__Problem description__
Find all lines with the word "background" in the material, then copy them.

__Records shown__
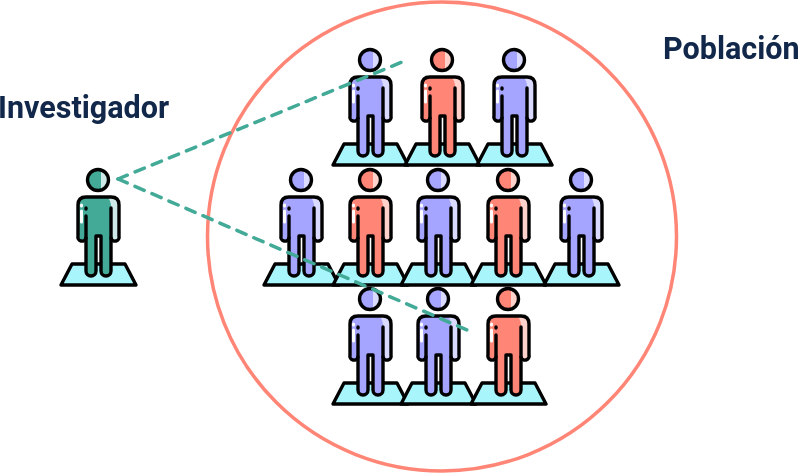
<!DOCTYPE html>
<html lang="es">
<head>
<meta charset="utf-8">
<title>Investigador y población</title>
<style>
:root {
  --ink: #000;
  --heading: #12284a;
  --coral: #ff8676;
  --coral-light: #ffd3cc;
  --violet: #a5a4ff;
  --violet-light: #dadaff;
  --teal: #43aa98;
  --teal-light: #cdeae8;
  --tile: #a8f6fc;
}
* { box-sizing: border-box; }
body { margin: 0; background: #fff; }
.diagram {
  position: relative;
  width: 801px;
  height: 473px;
  overflow: hidden;
  background: #fff;
}
.drawing { position: absolute; inset: 0; display: block; }
.label {
  position: absolute;
  margin: 0;
  font: 700 30.5px/36px Roboto, "Open Sans", sans-serif;
  color: var(--heading);
  white-space: nowrap;
}
.label-researcher { left: -2px; top: 90px; }
.label-population { left: 663px; top: 31px; }
.population-ring { fill: none; stroke: var(--coral); stroke-width: 3.5; }
.sight { fill: none; stroke: var(--teal); stroke-width: 3.5; stroke-linecap: round; stroke-dasharray: 10 8.5; }
.outline { stroke: var(--ink); stroke-width: 3.4; stroke-linejoin: round; stroke-linecap: round; }
.tile { fill: var(--tile); }
.main { fill: var(--main); }
.light { fill: var(--light); }
.line { fill: none; }
.shine { fill: none; stroke: #fff; stroke-width: 3; stroke-linecap: round; }
.member { --main: var(--violet); --light: var(--violet-light); }
.sampled { --main: var(--coral); --light: var(--coral-light); }
.researcher { --main: var(--teal); --light: var(--teal-light); }
</style>
</head>
<body>
<main class="diagram">
  <svg class="drawing" width="801" height="473" viewBox="0 0 801 473" role="img" aria-label="Un investigador observa una población de la que se selecciona una muestra">
    <defs>
      <g id="person">
        <polygon class="tile outline" points="-26,84 27,84 38,105 -37,105"/>
        <circle class="main" r="10.5"/>
        <path class="light" d="M3 -10A10.5 10.5 0 0 1 3 10Z"/>
        <circle class="line outline" r="10.5"/>
        <path class="main" d="M-20 25Q-20 17 -12 17H13Q21 17 21 25V56A4 4 0 0 1 13 58V91A5 5 0 0 1 3 91V56H-2V91A5 5 0 0 1 -12 91V58A4 4 0 0 1 -20 56Z"/>
        <path class="light" d="M9 17H13Q21 17 21 25V56A4 4 0 0 1 13 57V27Q13 20 9 17Z"/>
        <path class="shine" d="M-16.500 31V42M-16.500 25V26"/>
        <path class="line outline" d="M-12 58A4 4 0 0 1 -20 56V25Q-20 17 -12 17H13Q21 17 21 25V56A4 4 0 0 1 13 58"/>
        <path class="line outline" d="M-12 28V29M-12 36V91A5 5 0 0 0 -2 91V56H3V91A5 5 0 0 0 13 91V28"/>
      </g>
    </defs>

    <circle class="population-ring" cx="442" cy="236.500" r="234.500"/>

    <g class="row-top">
      <use class="member" href="#person" x="370" y="60"/>
      <use class="sampled" href="#person" x="442" y="60"/>
      <use class="member" href="#person" x="514" y="60"/>
    </g>
    <g class="row-middle">
      <use class="member" href="#person" x="301" y="180"/>
      <use class="sampled" href="#person" x="370" y="180"/>
      <use class="member" href="#person" x="438" y="180"/>
      <use class="sampled" href="#person" x="508" y="180"/>
      <use class="member" href="#person" x="581" y="180"/>
    </g>
    <g class="row-bottom">
      <use class="member" href="#person" x="370" y="299"/>
      <use class="member" href="#person" x="438" y="299"/>
      <use class="sampled" href="#person" x="508" y="299"/>
    </g>

    <use class="researcher" href="#person" x="98" y="180"/>

    <path class="sight" d="M118 179L407 60"/>
    <path class="sight" d="M118 179L474 333"/>
  </svg>

  <h2 class="label label-researcher">Investigador</h2>
  <h2 class="label label-population">Población</h2>
</main>
</body>
</html>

__Answer below__
body { margin: 0; background: #fff; }
  background: #fff;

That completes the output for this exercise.